Note that none of these variables were significant in the final model.

Stepwise procedures allow the data to drive the theory. Some statisticians (I would have to include myself among them) object to the mindless application of statistical procedures to multivariate data.

There is no guarantee that the Forward and Backward procedures would agree on the same model if the options were set to different values so that the same number of variables were entered into the model. At some point a variable may no longer contribute to the regression model because of other variables in the model, even if it did contribute at an earlier point in time. For that reason SPSS provides methods of "STEPWISE" and "REMOVE" which test at each stage to see if a variable still belongs in the model. These methods could be considered a combination of

The manner is which *for the existing set of data*. If a statistician wishes to predict a different set of data, the regression weights are no longer optimal. There will be substantial ^{2} if the weights estimated on one set of data are used on a second set of data. The amount of shrinkage can be estimated using a

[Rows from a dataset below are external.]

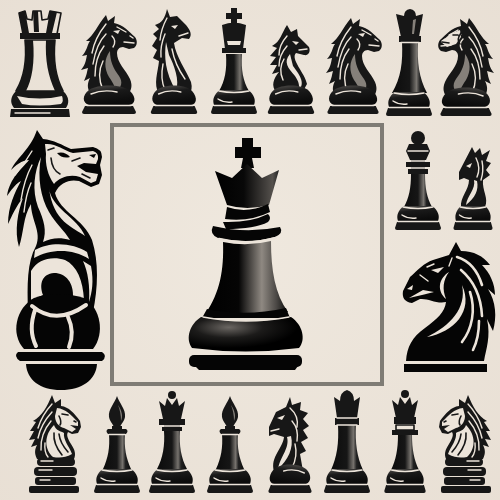
<!DOCTYPE html>
<html lang="en">
<head>
<meta charset="utf-8">
<title>Chess pieces</title>
<style>
:root{--paper:#ece4da;--ink:#171717;--black:#050505;--frame:#7f7c75;--grey:#85807a}
html,body{margin:0;width:500px;height:500px;overflow:hidden;background:var(--paper)}
svg{display:block}
.ink{fill:var(--ink)}
.black{fill:var(--black)}
.light{fill:var(--paper)}
.grey{fill:var(--grey)}
.line{fill:none;stroke:var(--paper);stroke-width:1.4;stroke-linecap:round}
.thick{stroke-width:2.6}
.dark{fill:none;stroke:var(--ink);stroke-width:1.6;stroke-linecap:round;stroke-linejoin:round}
.frame{fill:none;stroke:var(--frame);stroke-width:4}
.sheen{fill:url(#sheen)}
.bulge{fill:url(#bulge)}
</style>
</head>
<body>
<svg width="500" height="500" viewBox="0 0 500 500" role="img" aria-label="Set of chess pieces around a framed king">
<defs>
<radialGradient id="paper" r=".75"><stop offset="0" stop-color="#efe8de"/><stop offset="1" stop-color="#e8dfd4"/></radialGradient>
<linearGradient id="sheen"><stop offset="0" stop-color="#0c0c0c"/><stop offset=".5" stop-color="#161616"/><stop offset=".7" stop-color="#77736e"/><stop offset=".8" stop-color="#222"/><stop offset="1" stop-color="#0a0a0a"/></linearGradient>
<linearGradient id="bulge" x2=".3" y2="1"><stop offset="0" stop-color="#55524f"/><stop offset=".4" stop-color="#1a1a1a"/><stop offset="1" stop-color="#0b0b0b"/></linearGradient>
<linearGradient id="king-body"><stop offset="0" stop-color="#000"/><stop offset=".4" stop-color="#050505"/><stop offset=".68" stop-color="#8f8982"/><stop offset=".86" stop-color="#4a4744"/><stop offset="1" stop-color="#0a0a0a"/></linearGradient>
<linearGradient id="king-crown"><stop offset="0" stop-color="#000"/><stop offset=".45" stop-color="#080808"/><stop offset=".9" stop-color="#55514d"/><stop offset="1" stop-color="#222"/></linearGradient>
<radialGradient id="king-base" cx=".35" cy=".3" r=".6"><stop offset="0" stop-color="#6a6662"/><stop offset=".5" stop-color="#1c1b1a"/><stop offset="1" stop-color="#000"/></radialGradient>

<g id="knight-foot">
<path class="bulge" d="M-20-24C-10-30 12-30 21-23C28-16 26-10 20-9H-20C-27-11-27-19-20-24Z"/>
<path class="ink" d="M-24-8H24L27-2Q27 0 25 0H-25Q-27 0-27-2Z"/>
<path class="line" d="M-22-8.500H22M-18-20Q-6-25 8-22"/>
</g>
<g id="stem-foot">
<path class="bulge" d="M-14-24H14C20-20 22-14 20-9H-20C-22-14-20-20-14-24Z"/>
<path class="ink" d="M-21-8H21L23-2Q23 0 21 0H-21Q-23 0-23-2Z"/>
<path class="line" d="M-20-8.500H20M-15-23Q0-20 15-23M-16-15Q-10-11-2-12"/>
</g>
<g id="bishop">
<path class="ink" d="M0-97C2-90 9-84 8-76C7-71 4-69 3-66H-3C-4-69-7-71-8-76C-9-84-2-90 0-97Z"/>
<path class="grey" d="M1-88C5-82 6-77 4-72C4-78 3-83 1-88Z"/>
<path class="ink" d="M-5-67H5V-64H9Q12-62 9-59H-9Q-12-62-9-64H-5Z"/>
<path class="sheen" d="M-8-59H8C7-45 9-35 14-24H-14C-9-35-7-45-8-59Z"/>
<path class="line" d="M-8-58.500H8"/>
<use href="#stem-foot"/>
</g>
<g id="queen-crown">
<path class="ink" d="M-13-92L-7-87L-5-95L0-88L5-95L7-87L13-92L9-74H-9Z"/>
<circle class="ink" cy="-98" r="4"/>
</g>
<g id="mane-knight">
<path class="ink" d="M25 0L27 6L34 1L33 8C43 10 47 16 54 22C57 26 56 31 53 33L48 34L42 32C38 32 36 35 36 38C36 48 45 55 49 64C52 71 50 76 47 79H10C5 73 7 67 9 63L3 66C6 60 6 56 7 53L0 55C5 49 5 44 6 40L1 41C6 36 6 30 9 26L5 26C13 20 16 11 25 0Z"/>
<path class="light" d="M32 16L39 15L37 19Z"/>
<path class="grey" d="M29 36C23 44 23 53 28 62C33 69 35 74 34 78C41 72 42 67 38 61C32 53 29 46 29 36Z"/>
<path class="line" d="M25 9C17 19 13 27 11 38M25 19C17 27 14 37 12 49M23 31C16 40 14 49 14 61M22 46C17 56 18 66 22 75M43 27L53 28M49 21L52 23M31 21Q36 26 32 32M36 12L45 17"/>
</g>
<g id="pale-knight">
<path class="ink" d="M24 0L27 8L33 4L33 11C41 12 46 18 52 26L53 32L50 38L44 39L40 37C38 40 40 44 43 49C47 55 48 59 46 64H9C6 58 7 54 9 50L3 52L7 44L1 45L6 36L2 36L8 27L5 26C14 21 19 12 24 0Z"/>
<path class="light" d="M29 13C38 14 43 20 50 27L50 31L42 30L48 34L44 37L36 33C31 32 27 27 27 21ZM26 30C28 36 33 36 36 38C35 45 41 51 44 59C37 63 31 63 25 62C16 54 16 40 26 30Z"/>
<path class="line" d="M24 9Q14 20 10 33M24 17Q13 29 10 43M23 26Q12 39 13 55M17 48Q16 57 20 62"/>
<path class="dark" d="M34 19L40 20M46 26L48 27M31 21Q34 27 32 30M26 38Q25 49 34 60M31 39Q32 48 40 57"/>
<rect class="ink" x="9" y="63" width="38" height="8" rx="4"/>
<rect class="ink" x="6" y="72" width="43" height="9" rx="4"/>
<rect class="ink" x="7" y="82" width="41" height="8" rx="3"/>
<rect class="ink" x="1" y="91" width="50" height="7" rx="2"/>
<path class="line" d="M13 66H25M11 75H24M12 85H22"/>
</g>
</defs>

<rect id="background" width="500" height="500" fill="url(#paper)"/>
<rect class="frame" x="112" y="125" width="270" height="259"/>

<g id="center-king">
<path class="black" d="M242 138H253V147H261V158H252L254 168H241L243 158H235V147H242Z"/>
<path fill="url(#king-crown)" d="M215 171L232 178L247 164L262 178L279 170L269 205Q247 211 227 205Z"/>
<path class="black" d="M227 207Q247 214 268 204L270 212Q250 222 225 219Z"/>
<path class="black" d="M223 222Q250 223 268 214Q272 218 268 222Q255 229 226 229Z"/>
<path class="black" d="M213 226Q246 234 280 227Q284 233 275 237Q246 245 218 238Q209 234 213 226Z"/>
<path class="line thick" d="M219 239Q247 246 276 238"/>
<path fill="url(#king-body)" d="M223 242Q247 247 271 241C271 270 275 294 288 312Q246 322 206 313C220 292 224 270 223 242Z"/>
<path class="black" d="M207 309Q246 317 286 308L290 318H202Z"/>
<path fill="url(#king-base)" d="M201 317Q246 325 291 317C303 325 306 340 299 348Q246 355 192 348C185 338 190 324 201 317Z"/>
<path class="line" d="M203 317Q246 325 289 317"/>
<rect class="black" x="189" y="355" width="113" height="12" rx="5"/>
<path class="black" d="M195 366H298L295 370H199Z"/>
</g>

<g id="top-row">
<g id="rook">
<path class="light dark" d="M19 13L25 11L27 19L32 20L33 11H41L42 20L48 19L50 11L61 13L57 34H23Z"/>
<path class="ink" d="M19 13L25 11L29 33H23ZM33 11H38L39 32H34ZM50 11L57 12L52 33H46ZM20 33H60V39H20Z"/>
<path class="light dark" d="M25 40H55C53 60 55 76 63 91H16C25 76 27 60 25 40Z"/>
<path class="ink" d="M25 40H33C35 62 32 80 26 91H16C25 76 27 60 25 40ZM46 40H55C53 60 55 76 63 91H55C48 76 45 60 46 40Z"/>
<path class="ink" d="M16 91H63C70 97 69 104 66 108H14C10 103 10 97 16 91ZM11 109H69L70 117H10Z"/>
<path class="light" d="M17 96Q40 101 62 96Q64 101 61 104Q38 107 22 104Z"/>
<path class="line" d="M15 113H50"/>
</g>
<use href="#mane-knight" x="81" y="15"/>
<use href="#knight-foot" x="109" y="114"/>
<g id="slim-knight">
<path class="ink" d="M167 9L170 17L177 16L186 25C191 31 192 35 189 39L182 38L174 43C176 57 186 70 191 82Q193 90 189 94H159C153 84 158 72 159 61L153 58L157 50L152 46L157 38L153 34L159 29L155 25C162 23 165 18 167 9Z"/>
<path class="light" d="M171 26L178 25L175 29ZM166 42C164 57 165 72 176 91C180 80 174 65 169 55Z"/>
<path class="line" d="M167 18Q161 29 160 40M165 34Q160 46 161 57M163 64Q160 79 165 90M179 36L188 33M172 49Q175 65 185 79"/>
<use href="#knight-foot" transform="translate(174 114) scale(.86 1)"/>
</g>
<g id="small-king">
<path class="ink" d="M231 8H237V13H242V19H237V24H231V19H226V13H231ZM222 25Q234 20 246 25L243 49H225Z"/>
<path class="light" d="M227 41H241L240 45H228Z"/>
<path class="ink" d="M222 48H246V53H222Z"/>
<path class="sheen" d="M226 54H242C241 70 243 81 249 91H219C225 81 227 70 226 54Z"/>
<use href="#stem-foot" x="234" y="114"/>
</g>
<g id="curved-knight">
<path class="ink" d="M287 25L291 32L297 29L298 36L309 47C311 52 308 56 304 55L296 53C290 59 305 73 307 84L302 93H277C270 86 274 78 279 72L272 74L277 65L270 65L276 57L270 56L277 48L272 46C281 41 281 34 287 25Z"/>
<path class="light" d="M292 41L299 42L296 45ZM290 54C283 62 288 68 295 76C299 82 300 86 298 91C307 83 298 73 293 66Z"/>
<path class="line" d="M287 36Q279 45 279 55M287 46Q279 55 279 66M284 59Q278 69 283 80M299 50L307 49"/>
<use href="#knight-foot" transform="translate(291 114) scale(.86 1)"/>
</g>
<use href="#mane-knight" x="326" y="18"/>
<use href="#knight-foot" transform="translate(353 114) scale(.95 1)"/>
<g id="tall-queen">
<path class="ink" d="M404 16Q404 10 410 9Q416 10 416 16L423 14L419 37H401L396 14ZM399 36H421V42H399Z"/>
<path class="grey" d="M413 20L416 19L414 34H412Z"/>
<path class="sheen" d="M402 42H418C417 62 419 78 427 93H392C401 78 403 62 402 42Z"/>
<path class="line" d="M401 42.500H419"/>
<use href="#stem-foot" x="409" y="116"/>
</g>
<use href="#mane-knight" transform="translate(494 18) scale(-1 1)"/>
<path class="light" d="M460 30L450 34L441 42L447 47L456 44L461 37Z"/>
<path class="dark" d="M453 35L458 35M442 42L449 43M461 33Q456 40 460 44"/>
<use href="#knight-foot" transform="translate(466 116) scale(-.95 1)"/>
</g>

<g id="left-knight">
<path class="black" d="M37 130L43 139C54 140 62 145 71 149L93 147Q102 149 102 157L100 165L102 175L99 184L91 187L79 181C70 179 60 182 55 193C60 212 84 219 92 240C99 262 98 288 93 312H28C27 285 27 262 36 246C42 232 31 220 31 204C23 217 24 232 19 247C14 231 18 211 23 198C16 206 12 216 8 224C8 206 15 192 21 181C14 185 11 191 7 196C10 177 22 169 29 160C22 160 15 166 11 170C18 156 30 150 37 130Z"/>
<path class="light" d="M45 144C56 143 63 150 73 153L93 151Q99 153 98 159L96 164L84 163L77 166L86 172L98 174L96 181L91 183L80 177C70 174 60 177 54 184C48 176 45 164 46 154Z"/>
<path class="black" d="M57 153Q65 151 70 157Q62 159 57 153ZM89 155L96 154L94 158Z"/>
<path class="dark" d="M51 158Q52 170 60 174M72 161L80 158M82 174L90 178M48 150L54 148"/>
<path class="light" d="M41 157C37 178 41 198 49 212C56 224 64 230 70 240C60 237 51 238 43 242C47 231 44 220 38 207C32 190 34 172 41 157ZM49 188C51 208 77 217 85 236C73 227 53 222 49 188Z"/>
<path class="line" d="M32 165Q24 180 21 200M32 151Q25 163 15 175M31 183Q26 194 24 212"/>
<path class="light" d="M35 250C50 241 74 243 87 252L89 259C72 248 50 249 34 258ZM31 271C38 259 52 256 65 260C77 266 83 280 84 300L73 298C74 283 66 273 54 273C42 274 39 284 43 295L31 300ZM83 261L91 266C94 282 92 292 89 302C90 286 88 272 83 261Z"/>
<path class="black" d="M34 298Q58 290 84 298C101 308 105 334 93 349H24C10 334 16 308 34 298Z"/>
<path class="line" stroke-width="4" style="stroke-width:4" d="M32 306Q56 326 86 305M68 317Q75 332 69 347M35 310Q28 330 36 346"/>
<path class="black" d="M18 352H102Q108 356 102 361H20Q13 356 18 352ZM26 364H97C96 380 82 390 61 390C40 390 27 380 26 364Z"/>
</g>

<g id="right-pieces">
<g id="pawn">
<circle class="ink" cx="418" cy="138" r="7"/>
<path class="ink" d="M409 144H427L430 151L426 160H410L406 151ZM411 159H425V175H411ZM406 162H430V167H406ZM408 169H428V174H408Z"/>
<path class="line" d="M408 151H428M410 161H426M410 168H426"/>
<path class="sheen" d="M411 174H425C425 188 427 198 432 207H404C409 198 411 188 411 174Z"/>
<use href="#stem-foot" x="418" y="230"/>
</g>
<g id="little-knight">
<path class="ink" d="M472 147L475 153L480 148L482 155L490 150L486 161L491 163L486 170L490 175L483 180C482 191 489 198 485 207H461C460 197 469 190 469 180L464 178L459 180L459 172Z"/>
<path class="light" d="M466 166L472 163L470 168ZM474 180C476 189 467 196 466 205C475 198 479 190 477 181Z"/>
<path class="line" d="M476 158Q481 168 477 177M482 161Q484 171 481 180"/>
<use href="#stem-foot" transform="translate(473 230) scale(.85 1)"/>
</g>
<g id="bold-knight">
<path class="black" d="M456 242L461 251C474 251 483 256 490 265L482 265C490 273 495 284 495 295L488 289C496 302 497 317 493 331L487 319C491 337 486 349 484 361H406C407 347 412 337 425 328C437 319 445 312 446 302C436 304 428 298 420 299L412 303C404 302 402 297 403 291L410 277C418 270 424 263 433 260L449 255Z"/>
<path class="light" d="M431 270L444 267L438 273ZM407 289L413 285L412 290ZM409 298L423 290L434 292L422 295ZM449 272C438 279 437 291 446 299C442 289 443 280 449 272ZM462 285C467 308 450 326 427 337C454 332 474 311 462 285Z"/>
<path class="line thick" d="M457 257C470 261 478 272 482 285M461 270C474 281 481 297 482 316M470 292C476 310 472 329 462 342M479 321Q479 338 473 350"/>
<path class="line" d="M452 258L449 266M420 275L428 281M427 267L434 264"/>
<rect class="black" x="404" y="364" width="83" height="8"/>
</g>
</g>

<g id="bottom-row">
<use href="#pale-knight" x="28" y="395"/>
<use href="#bishop" x="117" y="493"/>
<g id="banded-queen">
<use href="#queen-crown" x="172" y="493"/>
<path class="ink" d="M164 418H180V432H164ZM159 419H185V425H159ZM162 427H182V431H162Z"/>
<path class="line" d="M163 426H181"/>
<path class="sheen" d="M164 431H180C179 445 181 458 187 469H157C163 458 165 445 164 431Z"/>
<use href="#stem-foot" x="172" y="493"/>
</g>
<use href="#bishop" x="230" y="493"/>
<g id="wild-knight">
<path class="ink" d="M290 397L292 405L301 402L300 410L308 413L303 419L309 426L303 430L308 438L301 442L306 451L300 454L303 471H274C270 457 283 448 284 437L274 434L269 436L269 427L276 412L286 407Z"/>
<path class="light" d="M277 418L285 415L282 420ZM287 437C290 448 280 457 278 469C288 460 294 448 291 436Z"/>
<path class="line" d="M290 408Q299 416 297 427M292 421Q299 429 297 441M295 444Q298 456 292 468M271 431L279 429"/>
<use href="#knight-foot" transform="translate(290 493) scale(-.8 1)"/>
</g>
<g id="domed-queen">
<path class="ink" d="M334 397L340 401Q340 392 347 390Q354 392 354 401L360 397L357 418H337ZM335 418H359V425H335Z"/>
<path class="sheen" d="M338 425H356C355 443 357 457 363 470H331C337 457 339 443 338 425Z"/>
<path class="line" d="M337 418H357M337 425H357"/>
<use href="#stem-foot" x="347" y="493"/>
</g>
<g id="white-collar-queen">
<use href="#queen-crown" x="405" y="492"/>
<path class="ink" d="M394 417H416V424H394ZM392 430H418V435H392Z"/>
<path class="light dark" d="M396 425H414V430H396Z"/>
<path class="sheen" d="M398 435H412C412 449 414 460 419 470H391C396 460 398 449 398 435Z"/>
<use href="#stem-foot" transform="translate(405 493) scale(.9 1)"/>
</g>
<use href="#pale-knight" transform="translate(492 395) scale(-1 1)"/>
</g>
</svg>
</body>
</html>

In cross-validation, regression weights are estimated using one set of data and are tested on a second set of data. If the regression weights estimated on the first set of data predict the second set of data, the weights are said to be cross-validated.

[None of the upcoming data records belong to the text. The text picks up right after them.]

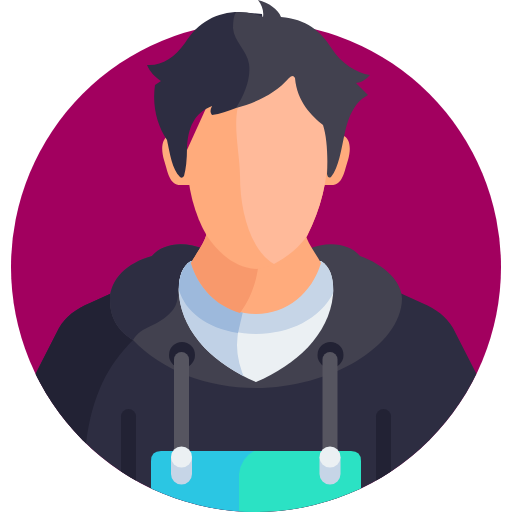
<!DOCTYPE html>
<html lang="en">
<head>
<meta charset="utf-8">
<title>Avatar in a hoodie</title>
<style>
:root{
  --backdrop:#a2005f;
  --hoodie:#2d2d41; --hoodie-shade:#222234; --hood:#42414f; --cord:#565560;
  --skin:#ffab7c; --skin-light:#ffba9a; --skin-shade:#f8996c;
  --hair:#2d2d41; --hair-light:#42414f;
  --shirt:#ebf0f3; --collar:#c6d5e7; --shirt-shade:#c0d1e6; --collar-shade:#9db9dc;
  --pocket:#2bc6e3; --pocket-light:#2be2c4;
}
html,body{margin:0;width:512px;height:512px;overflow:hidden;background:#fff}
svg{display:block}
.backdrop{fill:var(--backdrop)}
.hoodie{fill:var(--hoodie)}
.hoodie-shade{fill:var(--hoodie-shade)}
.hood{fill:var(--hood)}
.cord{fill:var(--cord)}
.skin{fill:var(--skin)}
.skin-light{fill:var(--skin-light)}
.skin-shade{fill:var(--skin-shade)}
.hair{fill:var(--hair)}
.hair-light{fill:var(--hair-light)}
.shirt{fill:var(--shirt)}
.collar{fill:var(--collar)}
.shirt-shade{fill:var(--shirt-shade)}
.collar-shade{fill:var(--collar-shade)}
.pocket{fill:var(--pocket)}
.pocket-light{fill:var(--pocket-light)}
</style>
</head>
<body>
<svg width="512" height="512" viewBox="0 0 512 512" role="img" aria-label="Avatar of a dark-haired man in a hoodie">
  <defs>
    <clipPath id="disc"><circle cx="256" cy="267" r="245"/></clipPath>
    <clipPath id="shirt-outline"><path d="M191 261C181 267 178 280 179 295C183 335 216 365 256 382C296 365 329 335 333 295C334 280 331 267 321 261Z"/></clipPath>
    <g id="drawstring">
      <circle class="hoodie-shade" cx="182" cy="355" r="13"/>
      <rect class="cord" x="174" y="352" width="15" height="108" rx="7.5"/>
      <path class="collar" d="M171 457H192V474A10.500 10.500 0 0 1 171 474Z"/>
      <circle class="shirt" cx="181.500" cy="457" r="10.500"/>
    </g>
  </defs>

  <circle class="backdrop" cx="256" cy="267" r="245"/>

  <g id="torso" clip-path="url(#disc)">
    <path class="hoodie" d="M20 400L36 373L59 328C66 316 76 309 90 303L112 293H400L422 303C436 309 446 316 453 328L476 373L492 400V512H20Z"/>
    <path class="hoodie-shade" d="M20 400L36 373L59 328C66 316 76 309 90 303L112 293L150 310L133 340C108 365 92 395 86 444L60 470Z"/>
    <rect class="hoodie-shade" x="121" y="409" width="15" height="110" rx="7.500"/>
    <rect class="hoodie-shade" x="376" y="409" width="15" height="110" rx="7.500"/>
    <path class="pocket" d="M151 512V461Q151 451 161 451H260V512Z"/>
    <path class="pocket-light" d="M239 512V474Q241 458 254 451H351Q361 451 361 461V512Z"/>
  </g>

  <g id="hood">
    <path class="hood" d="M204 249C184 241 163 243 152 256C127 263 110 279 110 300C110 320 120 332 133 340C163 371 207 388 256 388C330 388 401 346 402 299C402 282 385 265 360 256C349 243 328 241 308 249Z"/>
    <path class="hoodie" d="M204 249C184 241 163 243 152 256C127 263 110 279 110 300C110 320 120 332 133 340C142 325 157 328 172 311C178 305 178 295 179 285L191 261Z"/>
  </g>

  <g id="shirt" clip-path="url(#shirt-outline)">
    <rect class="shirt" x="175" y="255" width="162" height="130"/>
    <path class="shirt-shade" d="M175 255H256C246 290 238 320 237 345Q237 362 246 382H175Z"/>
    <path class="collar" d="M175 255H337V285C325 317 292 334 256 334C220 334 187 317 175 285Z"/>
    <path class="collar-shade" d="M175 255H256L238 333C206 328 185 311 179 290Z"/>
  </g>

  <g id="head">
    <path class="skin" d="M208 228C206 242 197 252 191 263C200 293 225 314 256 314C287 314 312 293 321 263C315 252 306 242 304 228Z"/>
    <path class="skin-shade" d="M208 228C206 242 197 252 191 263C198 287 216 306 240 313C250 300 256 283 258 268L290 250Z"/>
    <path class="skin" d="M170 135C161 138 161 150 164 160C168 172 169 186 182 185H190L186 140ZM342 135C351 138 351 150 348 160C344 172 343 186 330 185H322L326 140Z"/>
    <path class="skin" d="M187 150L212 95L270 60L320 100L328 150C328 180 321 208 307 236C293 254 276 268 256 269C236 268 219 254 207 236C194 214 186 184 187 150Z"/>
    <path class="skin-light" d="M238 106L292 62L328 120V150C328 180 321 208 307 236Q295 253 274 264C250 250 240 210 240 176C240 155 233 128 238 106Z"/>
  </g>

  <g id="hair">
    <path class="hair" d="M180 177C172 169 170 154 167 140C157 125 152 106 155 85L161 81C155 77 150 72 147 65C162 66 174 58 185 43C198 22 217 12 239 12L262 14L270 85L236 108C228 111 220 114 212 115Q209 112 212 106C194 113 188 128 187 148Q187 165 184 176Q182 179 180 177Z"/>
    <path class="hair-light" d="M236 12Q252 12 263 17C264 11 262 5 258 0C269 3 278 9 281 17C306 19 321 31 332 49C341 63 356 73 370 75Q364 82 356 83L368 95C357 101 350 111 345 132C341 150 339 167 331 177Q328 179 327 174C328 157 327 137 323 125C312 116 297 102 295 78Q293 74 289 78C276 93 258 102 236 108C245 94 251 78 249 64C247 50 234 42 233 28Q233 17 236 12Z"/>
  </g>

  <g id="drawstrings">
    <use href="#drawstring"/>
    <use href="#drawstring" x="148.500"/>
  </g>
</svg>
</body>
</html>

Suppose an industrial/organization psychologist wished to predict job success using four different test scores. The psychologist could collect the four test scores from a randomly selected group of job applicants. After hiring all the selected group of job applicants, regardless of their scores on the tests, a measure of success on the job is taken. Success on the job is now predicted from the four test scores using a multiple regression procedure. Stepwise procedures may be used to eliminate tests that are predicting similar variance in job success. In any case, the psychologist is now ready to predict job success from the test scores for a new set of job applicants.

Not so fast! Careful application of multiple regression methods require that the regression weights be cross-validated on a different set of job applicants. Another random sample of job applicants is taken. Each applicant is given the test battery and then hired, again regardless of what scores they made on the tests. After some time on the job a measure of job success is taken. Job success is then predicted by using the regression weights found using the first set of job applicants. If the new data is successfully predicted using old regression weights, the regression procedure is said to be cross-validated. It is expected that the accuracy of prediction will not be as good for the second set of data. This is because the regression procedure is subject to variances in data from sample to sample, called "^{2}.

The above procedure is an idealized method of the use of multiple regression. In many real life applications of the procedure, random samples of job applicants are not feasible. There may be considerable pressure from administration to select on the basis of the test battery for the first sample, let alone the second sample needed for cross-validation. In either case the multiple regression procedure is compromised. In most cases application of regression procedures to a selected rather than a random sample will result in poorer predictions. All this must be kept in mind when evaluating research on prediction models.

Multiple regression provides a powerful method to analyze multivariate data. Considerable caution, however, must be observed when interpreting the results of a multiple regression analysis. Personal recommendations include a theory that drives the selection of variables and cross-validation of the results of the analysis.